> _TASK BRIEF_
Among the entries below, how many lines hold the word "canvas"? Reply with the number only.

(EXERCISE DATA begins)

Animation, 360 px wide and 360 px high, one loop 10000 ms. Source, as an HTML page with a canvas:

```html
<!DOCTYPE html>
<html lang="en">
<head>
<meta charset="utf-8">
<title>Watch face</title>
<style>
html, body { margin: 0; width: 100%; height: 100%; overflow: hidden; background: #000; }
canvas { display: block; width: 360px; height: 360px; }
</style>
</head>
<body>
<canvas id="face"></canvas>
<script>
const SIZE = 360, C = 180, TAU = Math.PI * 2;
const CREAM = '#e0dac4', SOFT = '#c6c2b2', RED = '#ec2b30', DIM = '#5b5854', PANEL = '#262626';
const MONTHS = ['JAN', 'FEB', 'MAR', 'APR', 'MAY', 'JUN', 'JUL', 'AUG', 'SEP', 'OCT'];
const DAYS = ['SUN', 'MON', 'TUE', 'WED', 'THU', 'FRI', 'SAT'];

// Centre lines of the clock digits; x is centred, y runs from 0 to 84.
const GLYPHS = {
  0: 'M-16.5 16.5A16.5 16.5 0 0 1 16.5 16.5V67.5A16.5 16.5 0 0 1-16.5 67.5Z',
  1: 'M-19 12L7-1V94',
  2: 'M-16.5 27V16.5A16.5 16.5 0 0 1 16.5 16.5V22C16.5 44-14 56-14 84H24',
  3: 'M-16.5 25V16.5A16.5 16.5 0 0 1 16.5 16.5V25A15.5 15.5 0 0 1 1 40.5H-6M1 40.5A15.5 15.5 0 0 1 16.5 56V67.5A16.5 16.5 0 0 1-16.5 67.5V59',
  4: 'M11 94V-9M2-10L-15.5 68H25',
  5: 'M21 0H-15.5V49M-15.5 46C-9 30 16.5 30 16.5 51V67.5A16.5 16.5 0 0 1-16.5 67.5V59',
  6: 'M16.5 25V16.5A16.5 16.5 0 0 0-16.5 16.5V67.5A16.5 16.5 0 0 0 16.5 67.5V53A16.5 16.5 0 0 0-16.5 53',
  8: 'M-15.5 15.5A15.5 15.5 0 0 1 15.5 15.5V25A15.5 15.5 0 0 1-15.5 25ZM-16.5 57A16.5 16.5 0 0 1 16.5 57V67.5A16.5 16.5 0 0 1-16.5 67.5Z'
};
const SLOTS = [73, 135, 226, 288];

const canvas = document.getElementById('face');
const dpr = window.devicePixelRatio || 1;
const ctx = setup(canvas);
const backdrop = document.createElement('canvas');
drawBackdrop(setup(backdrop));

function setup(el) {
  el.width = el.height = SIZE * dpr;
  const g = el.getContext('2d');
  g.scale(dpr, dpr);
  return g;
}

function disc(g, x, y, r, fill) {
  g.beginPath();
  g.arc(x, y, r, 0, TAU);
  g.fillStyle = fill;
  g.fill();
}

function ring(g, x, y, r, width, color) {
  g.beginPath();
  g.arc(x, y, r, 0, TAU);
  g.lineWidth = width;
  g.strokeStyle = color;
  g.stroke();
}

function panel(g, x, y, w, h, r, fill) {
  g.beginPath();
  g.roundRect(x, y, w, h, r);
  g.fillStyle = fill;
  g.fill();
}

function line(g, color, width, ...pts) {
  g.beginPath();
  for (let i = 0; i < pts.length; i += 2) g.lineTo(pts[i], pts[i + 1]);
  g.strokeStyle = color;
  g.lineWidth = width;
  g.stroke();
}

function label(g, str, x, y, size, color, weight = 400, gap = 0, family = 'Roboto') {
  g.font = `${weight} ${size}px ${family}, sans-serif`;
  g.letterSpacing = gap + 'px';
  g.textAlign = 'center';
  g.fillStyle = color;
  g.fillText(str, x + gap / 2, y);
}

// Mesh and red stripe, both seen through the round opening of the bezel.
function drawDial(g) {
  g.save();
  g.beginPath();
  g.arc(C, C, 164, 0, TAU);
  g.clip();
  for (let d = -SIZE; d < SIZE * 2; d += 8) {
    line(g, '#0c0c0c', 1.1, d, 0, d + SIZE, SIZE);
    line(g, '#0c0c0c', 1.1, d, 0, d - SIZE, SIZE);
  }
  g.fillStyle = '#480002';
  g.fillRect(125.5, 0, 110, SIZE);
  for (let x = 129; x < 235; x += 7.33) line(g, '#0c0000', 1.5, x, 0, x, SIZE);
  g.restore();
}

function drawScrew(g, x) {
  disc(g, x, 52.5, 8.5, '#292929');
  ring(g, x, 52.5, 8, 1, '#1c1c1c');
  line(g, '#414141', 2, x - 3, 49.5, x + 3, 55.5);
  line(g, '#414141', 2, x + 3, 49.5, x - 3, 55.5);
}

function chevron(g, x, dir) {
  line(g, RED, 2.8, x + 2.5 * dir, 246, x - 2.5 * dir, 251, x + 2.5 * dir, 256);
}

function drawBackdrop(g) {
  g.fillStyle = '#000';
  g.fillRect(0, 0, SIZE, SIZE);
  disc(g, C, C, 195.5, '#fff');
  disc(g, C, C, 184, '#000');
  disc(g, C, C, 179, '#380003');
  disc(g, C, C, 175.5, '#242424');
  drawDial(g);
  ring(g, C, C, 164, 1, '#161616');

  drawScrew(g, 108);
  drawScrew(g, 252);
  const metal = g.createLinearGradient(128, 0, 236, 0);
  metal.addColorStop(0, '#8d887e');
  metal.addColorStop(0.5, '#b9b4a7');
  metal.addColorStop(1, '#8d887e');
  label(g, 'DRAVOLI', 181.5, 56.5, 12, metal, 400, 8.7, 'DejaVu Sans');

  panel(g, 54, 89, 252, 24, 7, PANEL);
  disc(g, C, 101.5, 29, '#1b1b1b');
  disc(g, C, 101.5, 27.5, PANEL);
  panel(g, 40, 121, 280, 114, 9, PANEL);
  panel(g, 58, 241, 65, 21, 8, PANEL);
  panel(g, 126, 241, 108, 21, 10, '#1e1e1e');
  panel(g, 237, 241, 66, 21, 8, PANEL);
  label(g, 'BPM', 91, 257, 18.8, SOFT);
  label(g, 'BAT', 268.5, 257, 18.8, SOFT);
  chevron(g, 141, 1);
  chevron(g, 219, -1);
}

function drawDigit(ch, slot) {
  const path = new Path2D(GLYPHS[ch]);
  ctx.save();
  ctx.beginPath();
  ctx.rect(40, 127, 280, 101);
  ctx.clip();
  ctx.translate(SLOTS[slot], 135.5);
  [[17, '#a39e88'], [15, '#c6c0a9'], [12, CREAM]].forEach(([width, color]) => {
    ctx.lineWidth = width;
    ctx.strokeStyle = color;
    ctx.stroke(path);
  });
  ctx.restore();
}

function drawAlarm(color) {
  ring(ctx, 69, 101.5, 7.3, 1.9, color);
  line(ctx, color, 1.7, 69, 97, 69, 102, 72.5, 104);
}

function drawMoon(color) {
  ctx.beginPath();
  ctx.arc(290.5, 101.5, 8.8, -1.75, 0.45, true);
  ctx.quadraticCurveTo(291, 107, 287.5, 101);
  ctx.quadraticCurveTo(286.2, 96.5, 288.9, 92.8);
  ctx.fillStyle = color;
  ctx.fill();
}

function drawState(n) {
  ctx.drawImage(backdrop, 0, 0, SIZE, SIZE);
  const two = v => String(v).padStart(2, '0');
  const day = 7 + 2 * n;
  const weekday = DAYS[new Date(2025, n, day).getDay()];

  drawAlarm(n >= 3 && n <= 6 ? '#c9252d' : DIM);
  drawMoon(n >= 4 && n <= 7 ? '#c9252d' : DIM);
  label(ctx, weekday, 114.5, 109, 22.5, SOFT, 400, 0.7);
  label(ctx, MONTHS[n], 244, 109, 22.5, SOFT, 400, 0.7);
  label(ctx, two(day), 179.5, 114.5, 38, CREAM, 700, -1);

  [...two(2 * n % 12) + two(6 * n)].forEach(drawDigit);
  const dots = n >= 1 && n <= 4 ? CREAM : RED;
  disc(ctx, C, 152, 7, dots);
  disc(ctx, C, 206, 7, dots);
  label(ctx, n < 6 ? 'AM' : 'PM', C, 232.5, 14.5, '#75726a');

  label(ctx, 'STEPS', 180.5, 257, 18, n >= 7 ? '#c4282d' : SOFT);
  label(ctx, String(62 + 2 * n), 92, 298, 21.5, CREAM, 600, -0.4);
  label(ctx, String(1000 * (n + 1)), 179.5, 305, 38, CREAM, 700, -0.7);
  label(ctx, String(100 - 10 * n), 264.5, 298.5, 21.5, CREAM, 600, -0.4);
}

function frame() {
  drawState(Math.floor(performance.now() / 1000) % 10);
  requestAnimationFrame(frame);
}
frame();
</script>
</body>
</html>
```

(EXERCISE DATA ends)

> _ANSWER AREA_
6